The task
All lines holding the word "face" in the listing below need to be copied.

Records provided
=== Begin Enclosure ===
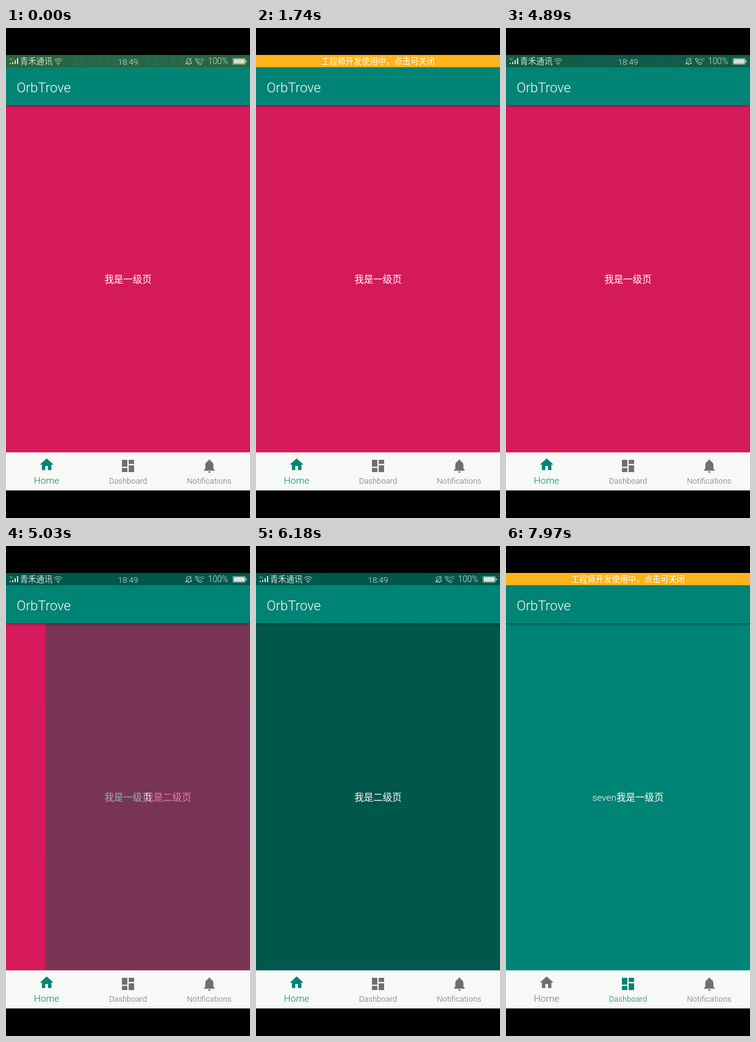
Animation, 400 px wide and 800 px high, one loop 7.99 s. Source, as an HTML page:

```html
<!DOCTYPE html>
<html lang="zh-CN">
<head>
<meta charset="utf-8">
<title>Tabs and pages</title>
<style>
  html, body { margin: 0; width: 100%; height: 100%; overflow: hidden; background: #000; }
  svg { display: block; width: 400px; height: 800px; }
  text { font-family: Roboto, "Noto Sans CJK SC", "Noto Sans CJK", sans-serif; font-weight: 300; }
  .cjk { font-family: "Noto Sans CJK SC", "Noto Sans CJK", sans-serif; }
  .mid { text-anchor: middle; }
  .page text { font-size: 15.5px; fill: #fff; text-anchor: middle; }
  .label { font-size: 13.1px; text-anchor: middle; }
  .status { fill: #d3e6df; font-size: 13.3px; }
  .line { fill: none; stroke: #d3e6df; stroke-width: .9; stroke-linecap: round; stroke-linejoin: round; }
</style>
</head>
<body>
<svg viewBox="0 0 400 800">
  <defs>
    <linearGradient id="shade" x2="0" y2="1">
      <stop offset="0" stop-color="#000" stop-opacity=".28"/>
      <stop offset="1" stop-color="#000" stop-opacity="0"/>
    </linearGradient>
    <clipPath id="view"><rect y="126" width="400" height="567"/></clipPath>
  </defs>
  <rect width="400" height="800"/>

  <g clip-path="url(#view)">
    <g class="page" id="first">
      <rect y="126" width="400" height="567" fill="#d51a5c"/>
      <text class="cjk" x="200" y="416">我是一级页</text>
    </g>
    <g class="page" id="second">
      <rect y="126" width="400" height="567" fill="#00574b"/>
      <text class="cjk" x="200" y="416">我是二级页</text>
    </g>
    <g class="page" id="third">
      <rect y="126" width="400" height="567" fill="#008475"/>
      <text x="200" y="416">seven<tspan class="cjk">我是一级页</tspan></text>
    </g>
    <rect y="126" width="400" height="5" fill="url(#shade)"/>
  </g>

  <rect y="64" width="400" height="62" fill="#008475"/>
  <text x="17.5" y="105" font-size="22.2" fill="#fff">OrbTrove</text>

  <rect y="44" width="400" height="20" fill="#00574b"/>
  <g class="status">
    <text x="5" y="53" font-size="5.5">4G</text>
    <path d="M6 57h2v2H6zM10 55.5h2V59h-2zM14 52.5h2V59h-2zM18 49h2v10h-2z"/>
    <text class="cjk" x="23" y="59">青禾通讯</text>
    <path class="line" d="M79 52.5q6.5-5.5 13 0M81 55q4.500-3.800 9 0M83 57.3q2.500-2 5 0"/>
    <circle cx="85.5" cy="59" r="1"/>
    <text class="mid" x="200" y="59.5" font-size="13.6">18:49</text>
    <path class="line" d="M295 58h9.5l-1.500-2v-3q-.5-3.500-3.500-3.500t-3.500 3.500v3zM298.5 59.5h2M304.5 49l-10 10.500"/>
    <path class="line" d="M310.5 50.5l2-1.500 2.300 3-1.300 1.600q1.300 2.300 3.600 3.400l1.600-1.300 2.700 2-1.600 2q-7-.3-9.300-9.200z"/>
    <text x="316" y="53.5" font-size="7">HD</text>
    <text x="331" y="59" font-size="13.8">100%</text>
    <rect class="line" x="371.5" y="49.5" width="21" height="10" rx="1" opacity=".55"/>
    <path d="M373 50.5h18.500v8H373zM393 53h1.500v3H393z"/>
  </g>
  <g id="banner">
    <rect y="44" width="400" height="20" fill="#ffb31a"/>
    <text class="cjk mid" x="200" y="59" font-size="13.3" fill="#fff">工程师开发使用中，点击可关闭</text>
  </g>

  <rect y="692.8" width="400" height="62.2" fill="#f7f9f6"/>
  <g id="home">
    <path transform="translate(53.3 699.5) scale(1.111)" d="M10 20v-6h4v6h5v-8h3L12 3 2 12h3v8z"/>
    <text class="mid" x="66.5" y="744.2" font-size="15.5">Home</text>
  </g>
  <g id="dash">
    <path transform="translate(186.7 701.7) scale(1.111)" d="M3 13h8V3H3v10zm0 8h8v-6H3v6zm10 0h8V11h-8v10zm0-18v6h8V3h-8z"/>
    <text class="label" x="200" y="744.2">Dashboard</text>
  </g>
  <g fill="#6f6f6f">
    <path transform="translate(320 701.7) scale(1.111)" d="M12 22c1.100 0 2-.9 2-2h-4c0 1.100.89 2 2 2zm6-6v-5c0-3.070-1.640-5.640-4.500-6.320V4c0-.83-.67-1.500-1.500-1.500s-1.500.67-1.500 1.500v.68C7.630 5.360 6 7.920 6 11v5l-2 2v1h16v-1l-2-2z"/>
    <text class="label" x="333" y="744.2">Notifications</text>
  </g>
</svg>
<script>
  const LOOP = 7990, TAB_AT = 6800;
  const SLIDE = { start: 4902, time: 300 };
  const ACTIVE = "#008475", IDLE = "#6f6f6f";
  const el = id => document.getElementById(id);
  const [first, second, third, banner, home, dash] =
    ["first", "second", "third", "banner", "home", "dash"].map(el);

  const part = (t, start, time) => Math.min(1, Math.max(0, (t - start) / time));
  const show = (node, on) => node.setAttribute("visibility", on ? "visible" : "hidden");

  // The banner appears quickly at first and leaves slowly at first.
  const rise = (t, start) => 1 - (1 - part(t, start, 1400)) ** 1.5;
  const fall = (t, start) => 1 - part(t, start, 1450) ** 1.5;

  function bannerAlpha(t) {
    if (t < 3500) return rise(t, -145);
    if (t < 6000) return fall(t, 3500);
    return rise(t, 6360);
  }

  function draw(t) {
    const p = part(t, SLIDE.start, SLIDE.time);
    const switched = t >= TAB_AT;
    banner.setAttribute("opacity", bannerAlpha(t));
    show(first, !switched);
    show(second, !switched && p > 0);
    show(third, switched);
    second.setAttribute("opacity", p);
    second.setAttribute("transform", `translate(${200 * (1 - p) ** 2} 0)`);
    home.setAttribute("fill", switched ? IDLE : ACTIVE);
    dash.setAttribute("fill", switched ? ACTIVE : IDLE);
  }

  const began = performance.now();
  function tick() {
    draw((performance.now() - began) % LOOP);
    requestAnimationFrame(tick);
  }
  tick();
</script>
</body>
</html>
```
=== End Enclosure ===
=== Begin Enclosure ===
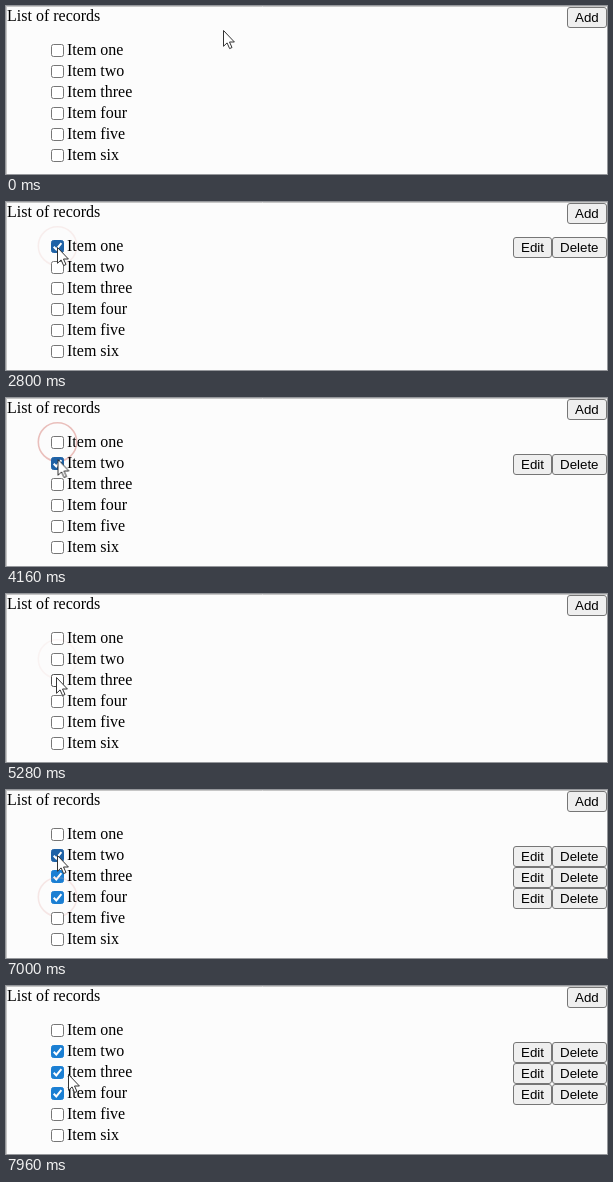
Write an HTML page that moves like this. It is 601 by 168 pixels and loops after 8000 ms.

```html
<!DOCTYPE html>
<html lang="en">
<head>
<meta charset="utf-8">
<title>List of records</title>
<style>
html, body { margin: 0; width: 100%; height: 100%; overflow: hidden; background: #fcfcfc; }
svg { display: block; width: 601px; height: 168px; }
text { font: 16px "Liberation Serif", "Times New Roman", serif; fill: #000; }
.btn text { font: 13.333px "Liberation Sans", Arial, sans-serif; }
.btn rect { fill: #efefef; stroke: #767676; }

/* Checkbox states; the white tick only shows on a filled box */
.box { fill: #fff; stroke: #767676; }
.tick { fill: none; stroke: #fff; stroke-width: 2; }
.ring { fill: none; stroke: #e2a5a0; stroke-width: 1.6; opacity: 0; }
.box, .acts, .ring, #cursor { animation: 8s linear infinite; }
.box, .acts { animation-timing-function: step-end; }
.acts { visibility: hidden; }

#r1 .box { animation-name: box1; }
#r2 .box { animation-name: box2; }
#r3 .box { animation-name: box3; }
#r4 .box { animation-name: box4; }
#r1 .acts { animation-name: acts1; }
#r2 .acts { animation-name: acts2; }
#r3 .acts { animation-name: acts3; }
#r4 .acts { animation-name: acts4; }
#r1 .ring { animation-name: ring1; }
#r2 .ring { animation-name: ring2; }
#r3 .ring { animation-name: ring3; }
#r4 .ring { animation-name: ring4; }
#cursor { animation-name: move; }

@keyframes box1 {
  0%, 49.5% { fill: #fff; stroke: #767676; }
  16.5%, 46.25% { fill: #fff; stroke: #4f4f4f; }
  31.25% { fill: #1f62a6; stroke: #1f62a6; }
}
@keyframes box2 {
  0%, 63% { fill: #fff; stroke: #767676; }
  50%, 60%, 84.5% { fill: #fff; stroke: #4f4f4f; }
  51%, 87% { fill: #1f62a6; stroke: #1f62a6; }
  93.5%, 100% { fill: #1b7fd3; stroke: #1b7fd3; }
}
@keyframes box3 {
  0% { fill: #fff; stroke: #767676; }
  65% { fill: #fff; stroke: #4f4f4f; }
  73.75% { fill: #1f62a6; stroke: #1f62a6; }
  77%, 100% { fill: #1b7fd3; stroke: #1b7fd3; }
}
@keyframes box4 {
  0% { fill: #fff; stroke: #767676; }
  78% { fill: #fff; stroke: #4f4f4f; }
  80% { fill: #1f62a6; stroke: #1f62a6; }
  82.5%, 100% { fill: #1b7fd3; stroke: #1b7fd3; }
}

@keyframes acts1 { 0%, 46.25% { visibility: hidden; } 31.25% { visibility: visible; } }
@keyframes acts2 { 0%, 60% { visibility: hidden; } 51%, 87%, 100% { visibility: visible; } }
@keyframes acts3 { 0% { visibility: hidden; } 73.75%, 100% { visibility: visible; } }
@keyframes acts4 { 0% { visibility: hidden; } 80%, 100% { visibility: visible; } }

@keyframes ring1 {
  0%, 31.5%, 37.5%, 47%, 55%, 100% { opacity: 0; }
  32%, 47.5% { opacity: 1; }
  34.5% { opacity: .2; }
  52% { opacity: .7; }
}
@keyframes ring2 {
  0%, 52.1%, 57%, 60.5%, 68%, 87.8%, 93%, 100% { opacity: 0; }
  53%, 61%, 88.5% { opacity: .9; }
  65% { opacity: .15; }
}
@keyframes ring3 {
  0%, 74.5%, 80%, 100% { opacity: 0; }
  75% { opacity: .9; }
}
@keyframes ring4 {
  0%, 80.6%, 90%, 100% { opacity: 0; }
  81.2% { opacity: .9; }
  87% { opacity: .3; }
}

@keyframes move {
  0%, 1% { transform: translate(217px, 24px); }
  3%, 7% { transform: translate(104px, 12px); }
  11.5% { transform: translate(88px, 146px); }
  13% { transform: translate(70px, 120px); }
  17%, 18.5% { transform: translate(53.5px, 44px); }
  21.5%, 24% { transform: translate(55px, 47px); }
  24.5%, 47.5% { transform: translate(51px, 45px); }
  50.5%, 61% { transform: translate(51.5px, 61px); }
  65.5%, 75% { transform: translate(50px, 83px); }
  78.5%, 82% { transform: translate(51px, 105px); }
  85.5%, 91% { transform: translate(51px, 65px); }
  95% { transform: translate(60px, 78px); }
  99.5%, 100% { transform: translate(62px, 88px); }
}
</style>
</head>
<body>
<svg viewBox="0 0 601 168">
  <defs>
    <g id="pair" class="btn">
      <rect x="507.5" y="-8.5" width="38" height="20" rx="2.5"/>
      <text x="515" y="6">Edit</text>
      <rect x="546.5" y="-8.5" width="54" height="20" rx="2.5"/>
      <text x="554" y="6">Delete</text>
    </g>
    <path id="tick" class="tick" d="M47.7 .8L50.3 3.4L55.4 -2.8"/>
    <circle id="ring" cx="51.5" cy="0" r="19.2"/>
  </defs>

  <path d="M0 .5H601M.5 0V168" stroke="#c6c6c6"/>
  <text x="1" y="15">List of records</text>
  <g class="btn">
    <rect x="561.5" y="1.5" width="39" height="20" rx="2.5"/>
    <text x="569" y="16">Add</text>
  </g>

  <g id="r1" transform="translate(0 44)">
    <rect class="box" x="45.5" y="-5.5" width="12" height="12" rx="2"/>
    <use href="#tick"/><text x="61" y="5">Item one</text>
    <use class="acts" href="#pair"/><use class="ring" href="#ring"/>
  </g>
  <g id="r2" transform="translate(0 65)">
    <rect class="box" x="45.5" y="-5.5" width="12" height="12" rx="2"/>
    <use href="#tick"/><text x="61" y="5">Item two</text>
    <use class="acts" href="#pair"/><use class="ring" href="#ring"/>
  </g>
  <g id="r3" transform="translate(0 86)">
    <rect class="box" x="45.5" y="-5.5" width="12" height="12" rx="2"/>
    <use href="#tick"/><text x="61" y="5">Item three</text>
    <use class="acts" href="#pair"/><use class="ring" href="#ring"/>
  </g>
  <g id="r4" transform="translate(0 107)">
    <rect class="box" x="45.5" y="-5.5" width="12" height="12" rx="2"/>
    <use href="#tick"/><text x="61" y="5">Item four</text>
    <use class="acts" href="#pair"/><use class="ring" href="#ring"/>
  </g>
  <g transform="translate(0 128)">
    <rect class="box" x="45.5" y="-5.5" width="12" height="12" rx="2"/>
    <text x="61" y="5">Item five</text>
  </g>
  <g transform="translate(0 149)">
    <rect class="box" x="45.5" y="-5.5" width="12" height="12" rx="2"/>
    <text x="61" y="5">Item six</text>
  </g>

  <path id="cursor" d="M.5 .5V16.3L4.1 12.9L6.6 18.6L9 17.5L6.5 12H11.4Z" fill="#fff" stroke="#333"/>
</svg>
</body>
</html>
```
=== End Enclosure ===
=== Begin Enclosure ===
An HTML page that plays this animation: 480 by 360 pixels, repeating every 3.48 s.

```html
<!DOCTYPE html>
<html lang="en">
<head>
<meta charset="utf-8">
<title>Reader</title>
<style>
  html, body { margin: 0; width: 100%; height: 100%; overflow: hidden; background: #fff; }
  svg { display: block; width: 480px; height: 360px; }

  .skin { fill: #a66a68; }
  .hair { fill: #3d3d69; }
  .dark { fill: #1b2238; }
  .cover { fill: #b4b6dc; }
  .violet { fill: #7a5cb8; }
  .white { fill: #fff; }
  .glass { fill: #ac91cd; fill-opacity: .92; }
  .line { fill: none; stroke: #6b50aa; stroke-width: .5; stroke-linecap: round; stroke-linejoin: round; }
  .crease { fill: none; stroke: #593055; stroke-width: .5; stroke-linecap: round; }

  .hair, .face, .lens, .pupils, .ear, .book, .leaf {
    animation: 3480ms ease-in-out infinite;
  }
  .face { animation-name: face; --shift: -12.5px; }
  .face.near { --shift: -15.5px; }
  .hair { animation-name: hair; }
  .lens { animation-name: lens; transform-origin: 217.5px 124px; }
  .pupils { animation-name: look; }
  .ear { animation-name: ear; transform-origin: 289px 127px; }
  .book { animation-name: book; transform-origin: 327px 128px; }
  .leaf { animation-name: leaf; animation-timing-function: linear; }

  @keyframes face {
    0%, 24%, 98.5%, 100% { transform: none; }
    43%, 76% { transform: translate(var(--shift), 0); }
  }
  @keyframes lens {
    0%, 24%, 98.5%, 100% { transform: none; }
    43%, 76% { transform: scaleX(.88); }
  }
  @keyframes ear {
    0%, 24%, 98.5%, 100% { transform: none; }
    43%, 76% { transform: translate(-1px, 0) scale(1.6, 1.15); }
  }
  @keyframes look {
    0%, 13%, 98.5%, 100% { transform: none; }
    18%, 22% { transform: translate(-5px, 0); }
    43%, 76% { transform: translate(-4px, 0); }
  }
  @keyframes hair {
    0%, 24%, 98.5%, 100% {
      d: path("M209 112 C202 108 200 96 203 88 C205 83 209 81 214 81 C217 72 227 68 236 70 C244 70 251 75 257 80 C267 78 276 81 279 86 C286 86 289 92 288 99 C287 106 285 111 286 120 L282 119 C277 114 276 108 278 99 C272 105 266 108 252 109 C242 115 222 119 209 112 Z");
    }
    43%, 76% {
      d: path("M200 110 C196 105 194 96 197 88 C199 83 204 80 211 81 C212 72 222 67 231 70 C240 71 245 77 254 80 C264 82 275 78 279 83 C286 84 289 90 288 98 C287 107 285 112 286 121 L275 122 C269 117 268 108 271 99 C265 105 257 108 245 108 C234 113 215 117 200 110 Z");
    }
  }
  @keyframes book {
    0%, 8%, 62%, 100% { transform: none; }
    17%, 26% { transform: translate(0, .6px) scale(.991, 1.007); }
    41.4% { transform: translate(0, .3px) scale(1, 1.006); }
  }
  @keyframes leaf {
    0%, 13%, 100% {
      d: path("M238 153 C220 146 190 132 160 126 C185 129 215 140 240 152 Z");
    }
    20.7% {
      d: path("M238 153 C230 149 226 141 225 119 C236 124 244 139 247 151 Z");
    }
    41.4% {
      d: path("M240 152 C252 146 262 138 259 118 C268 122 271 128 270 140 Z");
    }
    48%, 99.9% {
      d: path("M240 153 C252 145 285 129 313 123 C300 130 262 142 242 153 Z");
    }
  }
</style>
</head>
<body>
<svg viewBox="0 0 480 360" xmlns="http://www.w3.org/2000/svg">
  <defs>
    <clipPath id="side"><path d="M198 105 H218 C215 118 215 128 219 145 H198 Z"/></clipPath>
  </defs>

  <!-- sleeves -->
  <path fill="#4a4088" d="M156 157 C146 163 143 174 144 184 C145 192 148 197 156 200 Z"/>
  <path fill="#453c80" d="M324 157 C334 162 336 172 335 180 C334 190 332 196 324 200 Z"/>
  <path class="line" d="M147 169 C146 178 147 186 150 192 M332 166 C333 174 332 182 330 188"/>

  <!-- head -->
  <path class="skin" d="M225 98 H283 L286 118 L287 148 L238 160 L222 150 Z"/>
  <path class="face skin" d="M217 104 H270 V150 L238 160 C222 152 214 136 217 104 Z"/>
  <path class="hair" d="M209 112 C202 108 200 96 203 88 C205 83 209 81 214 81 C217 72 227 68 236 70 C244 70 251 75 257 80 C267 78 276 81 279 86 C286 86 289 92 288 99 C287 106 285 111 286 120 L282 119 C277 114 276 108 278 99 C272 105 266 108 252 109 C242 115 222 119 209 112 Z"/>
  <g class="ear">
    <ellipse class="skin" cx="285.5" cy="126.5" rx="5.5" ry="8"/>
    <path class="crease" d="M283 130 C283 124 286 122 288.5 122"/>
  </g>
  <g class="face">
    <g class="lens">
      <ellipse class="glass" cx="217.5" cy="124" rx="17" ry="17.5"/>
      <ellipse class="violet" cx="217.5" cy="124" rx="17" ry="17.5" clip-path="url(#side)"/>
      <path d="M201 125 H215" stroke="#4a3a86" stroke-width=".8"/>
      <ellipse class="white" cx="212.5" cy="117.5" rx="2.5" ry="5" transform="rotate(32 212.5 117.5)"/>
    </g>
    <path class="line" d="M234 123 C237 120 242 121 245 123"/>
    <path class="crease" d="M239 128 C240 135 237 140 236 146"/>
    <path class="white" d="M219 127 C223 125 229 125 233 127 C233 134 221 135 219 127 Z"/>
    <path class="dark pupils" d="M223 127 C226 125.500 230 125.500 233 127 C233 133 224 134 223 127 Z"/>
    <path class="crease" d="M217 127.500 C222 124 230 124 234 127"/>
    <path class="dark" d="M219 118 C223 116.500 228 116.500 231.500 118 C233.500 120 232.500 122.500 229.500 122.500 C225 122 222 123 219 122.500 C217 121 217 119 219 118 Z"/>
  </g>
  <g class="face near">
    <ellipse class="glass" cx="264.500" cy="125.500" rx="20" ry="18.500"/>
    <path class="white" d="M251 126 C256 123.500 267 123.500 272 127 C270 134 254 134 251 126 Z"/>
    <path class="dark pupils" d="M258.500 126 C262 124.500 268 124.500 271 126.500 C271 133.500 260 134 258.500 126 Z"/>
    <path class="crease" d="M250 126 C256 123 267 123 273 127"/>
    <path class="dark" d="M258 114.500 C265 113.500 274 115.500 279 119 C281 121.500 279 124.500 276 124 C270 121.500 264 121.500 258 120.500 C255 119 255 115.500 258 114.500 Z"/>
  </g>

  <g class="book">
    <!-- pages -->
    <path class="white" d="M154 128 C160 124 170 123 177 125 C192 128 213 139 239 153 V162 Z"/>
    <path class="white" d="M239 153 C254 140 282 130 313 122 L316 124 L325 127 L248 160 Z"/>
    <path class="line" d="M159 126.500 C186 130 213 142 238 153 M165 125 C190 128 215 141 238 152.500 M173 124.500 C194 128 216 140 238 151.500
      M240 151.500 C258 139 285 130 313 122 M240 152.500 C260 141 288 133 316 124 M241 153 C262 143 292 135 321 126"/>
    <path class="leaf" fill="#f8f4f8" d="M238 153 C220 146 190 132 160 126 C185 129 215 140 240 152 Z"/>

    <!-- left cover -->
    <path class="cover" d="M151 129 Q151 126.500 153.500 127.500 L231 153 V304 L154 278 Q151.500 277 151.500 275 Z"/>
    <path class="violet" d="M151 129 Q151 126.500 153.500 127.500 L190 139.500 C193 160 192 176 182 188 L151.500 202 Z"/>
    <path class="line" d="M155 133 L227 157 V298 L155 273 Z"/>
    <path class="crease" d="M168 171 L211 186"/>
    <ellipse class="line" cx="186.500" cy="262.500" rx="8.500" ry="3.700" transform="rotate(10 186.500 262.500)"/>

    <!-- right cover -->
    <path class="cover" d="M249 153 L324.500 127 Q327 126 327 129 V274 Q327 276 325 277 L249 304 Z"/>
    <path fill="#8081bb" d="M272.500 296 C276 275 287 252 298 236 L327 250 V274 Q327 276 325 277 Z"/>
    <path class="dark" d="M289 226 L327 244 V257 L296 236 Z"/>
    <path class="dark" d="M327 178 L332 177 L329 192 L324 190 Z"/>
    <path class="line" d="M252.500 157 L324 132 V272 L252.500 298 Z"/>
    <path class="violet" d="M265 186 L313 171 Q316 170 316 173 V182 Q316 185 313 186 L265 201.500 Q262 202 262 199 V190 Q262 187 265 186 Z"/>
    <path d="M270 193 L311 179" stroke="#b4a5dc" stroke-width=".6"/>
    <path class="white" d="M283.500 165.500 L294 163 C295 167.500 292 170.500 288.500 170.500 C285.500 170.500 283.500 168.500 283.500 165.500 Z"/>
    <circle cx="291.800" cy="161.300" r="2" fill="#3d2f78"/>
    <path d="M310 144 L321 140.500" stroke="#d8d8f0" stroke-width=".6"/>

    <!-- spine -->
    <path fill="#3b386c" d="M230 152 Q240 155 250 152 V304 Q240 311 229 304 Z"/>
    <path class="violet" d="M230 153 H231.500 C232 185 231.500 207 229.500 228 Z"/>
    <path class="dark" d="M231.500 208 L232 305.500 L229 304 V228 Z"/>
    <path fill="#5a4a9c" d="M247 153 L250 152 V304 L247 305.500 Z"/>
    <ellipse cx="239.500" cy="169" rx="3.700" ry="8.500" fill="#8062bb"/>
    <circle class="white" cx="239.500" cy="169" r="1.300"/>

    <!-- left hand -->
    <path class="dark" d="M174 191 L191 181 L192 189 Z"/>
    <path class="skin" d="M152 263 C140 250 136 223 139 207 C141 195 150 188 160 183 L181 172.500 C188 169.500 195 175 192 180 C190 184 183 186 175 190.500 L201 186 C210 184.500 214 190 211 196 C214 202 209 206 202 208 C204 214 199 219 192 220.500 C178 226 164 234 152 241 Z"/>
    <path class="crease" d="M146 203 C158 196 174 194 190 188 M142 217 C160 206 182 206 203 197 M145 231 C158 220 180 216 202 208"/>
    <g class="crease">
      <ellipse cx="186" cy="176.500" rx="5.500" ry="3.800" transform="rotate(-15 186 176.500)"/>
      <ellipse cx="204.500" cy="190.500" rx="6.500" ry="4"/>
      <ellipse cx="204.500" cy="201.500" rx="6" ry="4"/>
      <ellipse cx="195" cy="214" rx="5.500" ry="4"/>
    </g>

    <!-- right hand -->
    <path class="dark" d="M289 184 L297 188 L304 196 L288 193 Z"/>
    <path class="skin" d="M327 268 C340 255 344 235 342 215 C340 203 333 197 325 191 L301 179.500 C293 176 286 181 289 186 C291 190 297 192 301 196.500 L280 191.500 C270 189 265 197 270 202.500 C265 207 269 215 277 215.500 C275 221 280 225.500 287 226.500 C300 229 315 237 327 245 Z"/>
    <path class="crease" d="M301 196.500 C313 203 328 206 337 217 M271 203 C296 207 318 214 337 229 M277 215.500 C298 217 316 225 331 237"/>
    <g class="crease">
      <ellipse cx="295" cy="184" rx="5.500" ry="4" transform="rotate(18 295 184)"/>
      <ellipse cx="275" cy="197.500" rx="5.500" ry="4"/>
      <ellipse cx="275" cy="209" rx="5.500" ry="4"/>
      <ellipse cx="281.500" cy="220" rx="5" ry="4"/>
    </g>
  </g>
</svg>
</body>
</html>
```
=== End Enclosure ===
Task answer
  .hair, .face, .lens, .pupils, .ear, .book, .leaf {
  .face { animation-name: face; --shift: -12.5px; }
  .face.near { --shift: -15.5px; }
  @keyframes face {
  <path class="face skin" d="M217 104 H270 V150 L238 160 C222 152 214 136 217 104 Z"/>
  <g class="face">
  <g class="face near">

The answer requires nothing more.